Robotic Project 2003-2004

Mayhem Robot
This year's robot, modified from last year's robot

For this years robot we decided to use the "bumble bot" (our name for the black and yellow robot we built last year) because it fulfilled most of our robot design goals which are listed below:

We wanted a simple design that is easy to understand. Fewer things can break and go wrong, it is easier to build and duplicate, and it requires fewer parts.

We wanted to build a robot that was compact or small in design so it would make tight turns, fit in between the wall and the solar panel and the wall and the MAV launcher, have a low center of gravity and not collide with obstacles. Also, so it would be lighter and faster.

The robot needs to be bombproof and strong because we can't afford to have pieces breaking off or requiring repair during missions if it collides with an obstacle.

The robot design needs to be reliable so we can predict it's behavior and have consistency in performance.

Our next goal was a modular robot that would be suitable for easily connecting attachments. We have one robot base and multiple attachments that use the same interface and can be quickly snapped on and off.

We wanted to be able to take attachments off in 2 seconds and put another on in 2 seconds because of the time allotment to complete missions. The transitions need to be fast.

We preferred a robot design that would use feedback orientation instead of odometry or dead reckoning because feedback is more reliable and less prone to errors. We don't want the robot to get lost. Also, we wanted to avoid requiring precise initial alignment, so we programmed the missions to allow some flexibility in starting position.

We need the robot to have an all terrain option, so we can get the robot into the crater at the far end of the table. Our original robot base was not able to get into the crater because the light sensors on the front would get stuck on the ledge.

We wanted the robot to be able to turn accurately and consistently in order to have reliable missions. If the turns are not consistent, mayhem results!

We needed to upgrade our robot in a couple ways so we made it skinner to turn through tight turns.

As we continued to test our robot and program it we needed to have our light sensors to be able to always read the same thing every time so we created a program to always read the darkest and lightest every time.
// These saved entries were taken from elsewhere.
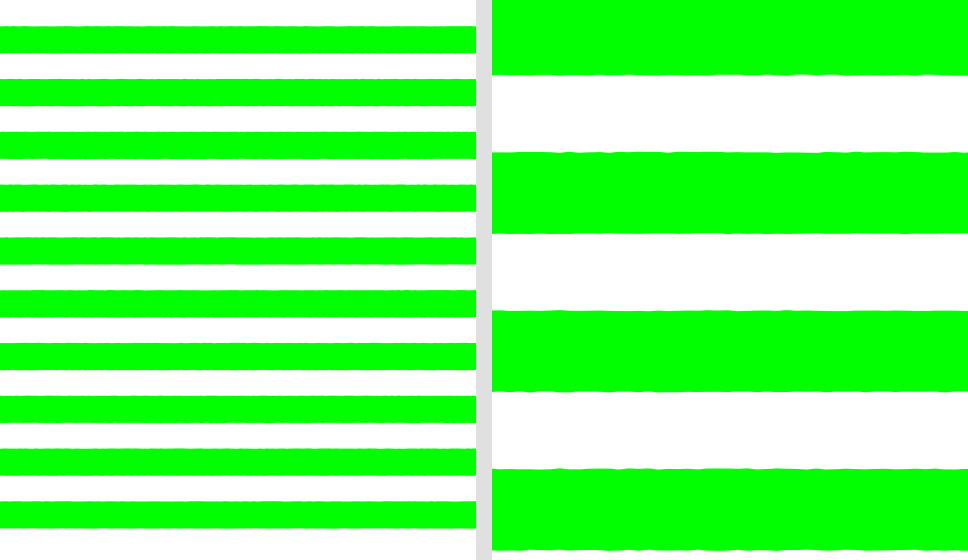
Left: the whole. Right: its middle third, enlarged.
Write a WebGL 1 fragment shader that draws this pattern.

```glsl
precision highp float;
// Ten horizontal green bands on white, evenly spaced with plain margins.
// Each pixel finds its nearest band and measures the distance to its edge,
// which a fine value noise roughens very slightly.

uniform vec2 u_resolution;

float hash(vec2 p) {
    return fract(sin(dot(p, vec2(127.1, 311.7))) * 43758.5453);
}

// Smooth noise along x, independent for each row.
float edgeNoise(float x, float row) {
    float cell = floor(x);
    float t = smoothstep(0.0, 1.0, x - cell);
    return mix(hash(vec2(cell, row)), hash(vec2(cell + 1.0, row)), t) - 0.5;
}

void main() {
    // Canvas height is one unit.
    vec2 p = gl_FragCoord.xy / u_resolution.y;
    float pixel = 1.0 / u_resolution.y;

    // Nearest of the ten bands; clamping leaves the margins white.
    float band = clamp(floor((p.y - 0.0805) / 0.09427 + 0.5), 0.0, 9.0);
    float offset = p.y - (0.0805 + band * 0.09427);

    // Upper and lower edges waver separately.
    float row = band * 2.0 + step(0.0, offset);
    float halfWidth = 0.0242 + 0.0007 * edgeNoise(p.x * 170.0, row);

    // One-pixel antialiased coverage.
    float coverage = clamp((halfWidth - abs(offset)) / pixel + 0.5, 0.0, 1.0);
    vec3 color = mix(vec3(1.0), vec3(0.005, 1.0, 0.005), coverage);
    gl_FragColor = vec4(color, 1.0);
}
```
We did this because we didn't want it to read something different every time because of the battery levels changing.

This year as we designed our robot, built our robot and programmed our robot to do the missions we had to repeatedly test the missions out to see if they accomplished the tasks and if we needed to change something to make it better.